Exercise brief
All of the data that follows should be retyped exactly, please, except the pictures.

--- Records for processing ---

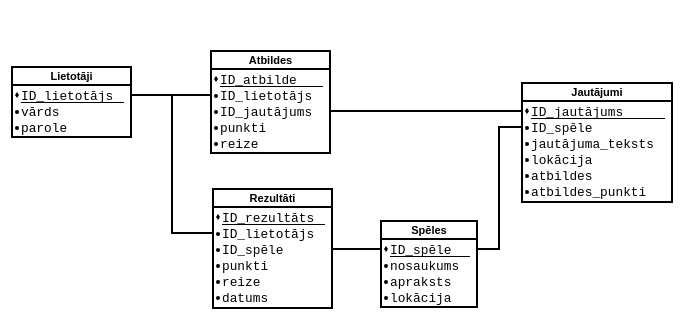
<!DOCTYPE html>
<html lang="lv">
<head>
<meta charset="utf-8">
<title>Datubāzes shēma</title>
<style>
:root { --ink: #000; --paper: #fff; }
* { box-sizing: border-box; margin: 0; padding: 0; }
html, body { width: 684px; height: 324px; overflow: hidden; background: var(--paper); }
.diagram { position: relative; width: 684px; height: 324px; color: var(--ink); }
.relations { position: absolute; inset: 0; fill: none; stroke: var(--ink); stroke-width: 2; }
.entity { position: absolute; border: 2px solid var(--ink); background: var(--paper); }
.entity h2 { height: 18px; border-bottom: 2px solid var(--ink); font: bold 11px/17px "Liberation Sans", Arial, sans-serif; text-align: center; }
.entity ul { list-style: none; padding: 3px 6px 0 8px; font: 12.8px/16px "Liberation Mono", monospace; white-space: nowrap; }
.entity li { position: relative; height: 16px; }
.entity li::before { content: ""; position: absolute; left: -6px; top: 5px; width: 4px; height: 4px; border-radius: 50%; background: var(--ink); }
.entity .key::before { top: 3px; height: 6px; border-radius: 0; clip-path: polygon(50% 0, 100% 50%, 50% 100%, 0 50%); }
.entity .key::after { content: ""; position: absolute; left: 0; right: 0; top: 13px; height: 1px; background: var(--ink); }
.users { left: 11px; top: 66px; width: 121px; height: 72px; }
.answers { left: 210px; top: 50px; width: 121px; height: 104px; }
.questions { left: 521px; top: 82px; width: 152px; height: 121px; }
.results { left: 212px; top: 188px; width: 121px; height: 121px; }
.games { left: 380px; top: 220px; width: 98px; height: 88px; }
</style>
</head>
<body>
<main class="diagram">
  <svg class="relations" width="684" height="324" viewBox="0 0 684 324" aria-hidden="true">
    <path d="M131 95H211"/>
    <path d="M131 95H172V233H213"/>
    <path d="M330 111H522"/>
    <path d="M332 249H381"/>
    <path d="M477 249H499V127H522"/>
  </svg>
  <section class="entity users">
    <h2>Lietotāji</h2>
    <ul>
      <li class="key">ID_lietotājs</li>
      <li>vārds</li>
      <li>parole</li>
    </ul>
  </section>
  <section class="entity answers">
    <h2>Atbildes</h2>
    <ul>
      <li class="key">ID_atbilde</li>
      <li>ID_lietotājs</li>
      <li>ID_jautājums</li>
      <li>punkti</li>
      <li>reize</li>
    </ul>
  </section>
  <section class="entity questions">
    <h2>Jautājumi</h2>
    <ul>
      <li class="key">ID_jautājums</li>
      <li>ID_spēle</li>
      <li>jautājuma_teksts</li>
      <li>lokācija</li>
      <li>atbildes</li>
      <li>atbildes_punkti</li>
    </ul>
  </section>
  <section class="entity results">
    <h2>Rezultāti</h2>
    <ul>
      <li class="key">ID_rezultāts</li>
      <li>ID_lietotājs</li>
      <li>ID_spēle</li>
      <li>punkti</li>
      <li>reize</li>
      <li>datums</li>
    </ul>
  </section>
  <section class="entity games">
    <h2>Spēles</h2>
    <ul>
      <li class="key">ID_spēle</li>
      <li>nosaukums</li>
      <li>apraksts</li>
      <li>lokācija</li>
    </ul>
  </section>
</main>
</body>
</html>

---

Answer for this exercise
<!DOCTYPE html>
<html lang="lv">
<head>
<meta charset="utf-8">
<title>Datubāzes shēma</title>
<style>
:root { --ink: #000; --paper: #fff; }
* { box-sizing: border-box; margin: 0; padding: 0; }
html, body { width: 684px; height: 324px; overflow: hidden; background: var(--paper); }
.diagram { position: relative; width: 684px; height: 324px; color: var(--ink); }
.relations { position: absolute; inset: 0; fill: none; stroke: var(--ink); stroke-width: 2; }
.entity { position: absolute; border: 2px solid var(--ink); background: var(--paper); }
.entity h2 { height: 18px; border-bottom: 2px solid var(--ink); font: bold 11px/17px "Liberation Sans", Arial, sans-serif; text-align: center; }
.entity ul { list-style: none; padding: 3px 6px 0 8px; font: 12.8px/16px "Liberation Mono", monospace; white-space: nowrap; }
.entity li { position: relative; height: 16px; }
.entity li::before { content: ""; position: absolute; left: -6px; top: 5px; width: 4px; height: 4px; border-radius: 50%; background: var(--ink); }
.entity .key::before { top: 3px; height: 6px; border-radius: 0; clip-path: polygon(50% 0, 100% 50%, 50% 100%, 0 50%); }
.entity .key::after { content: ""; position: absolute; left: 0; right: 0; top: 13px; height: 1px; background: var(--ink); }
.users { left: 11px; top: 66px; width: 121px; height: 72px; }
.answers { left: 210px; top: 50px; width: 121px; height: 104px; }
.questions { left: 521px; top: 82px; width: 152px; height: 121px; }
.results { left: 212px; top: 188px; width: 121px; height: 121px; }
.games { left: 380px; top: 220px; width: 98px; height: 88px; }
</style>
</head>
<body>
<main class="diagram">
  <svg class="relations" width="684" height="324" viewBox="0 0 684 324" aria-hidden="true">
    <path d="M131 95H211"/>
    <path d="M131 95H172V233H213"/>
    <path d="M330 111H522"/>
    <path d="M332 249H381"/>
    <path d="M477 249H499V127H522"/>
  </svg>
  <section class="entity users">
    <h2>Lietotāji</h2>
    <ul>
      <li class="key">ID_lietotājs</li>
      <li>vārds</li>
      <li>parole</li>
    </ul>
  </section>
  <section class="entity answers">
    <h2>Atbildes</h2>
    <ul>
      <li class="key">ID_atbilde</li>
      <li>ID_lietotājs</li>
      <li>ID_jautājums</li>
      <li>punkti</li>
      <li>reize</li>
    </ul>
  </section>
  <section class="entity questions">
    <h2>Jautājumi</h2>
    <ul>
      <li class="key">ID_jautājums</li>
      <li>ID_spēle</li>
      <li>jautājuma_teksts</li>
      <li>lokācija</li>
      <li>atbildes</li>
      <li>atbildes_punkti</li>
    </ul>
  </section>
  <section class="entity results">
    <h2>Rezultāti</h2>
    <ul>
      <li class="key">ID_rezultāts</li>
      <li>ID_lietotājs</li>
      <li>ID_spēle</li>
      <li>punkti</li>
      <li>reize</li>
      <li>datums</li>
    </ul>
  </section>
  <section class="entity games">
    <h2>Spēles</h2>
    <ul>
      <li class="key">ID_spēle</li>
      <li>nosaukums</li>
      <li>apraksts</li>
      <li>lokācija</li>
    </ul>
  </section>
</main>
</body>
</html>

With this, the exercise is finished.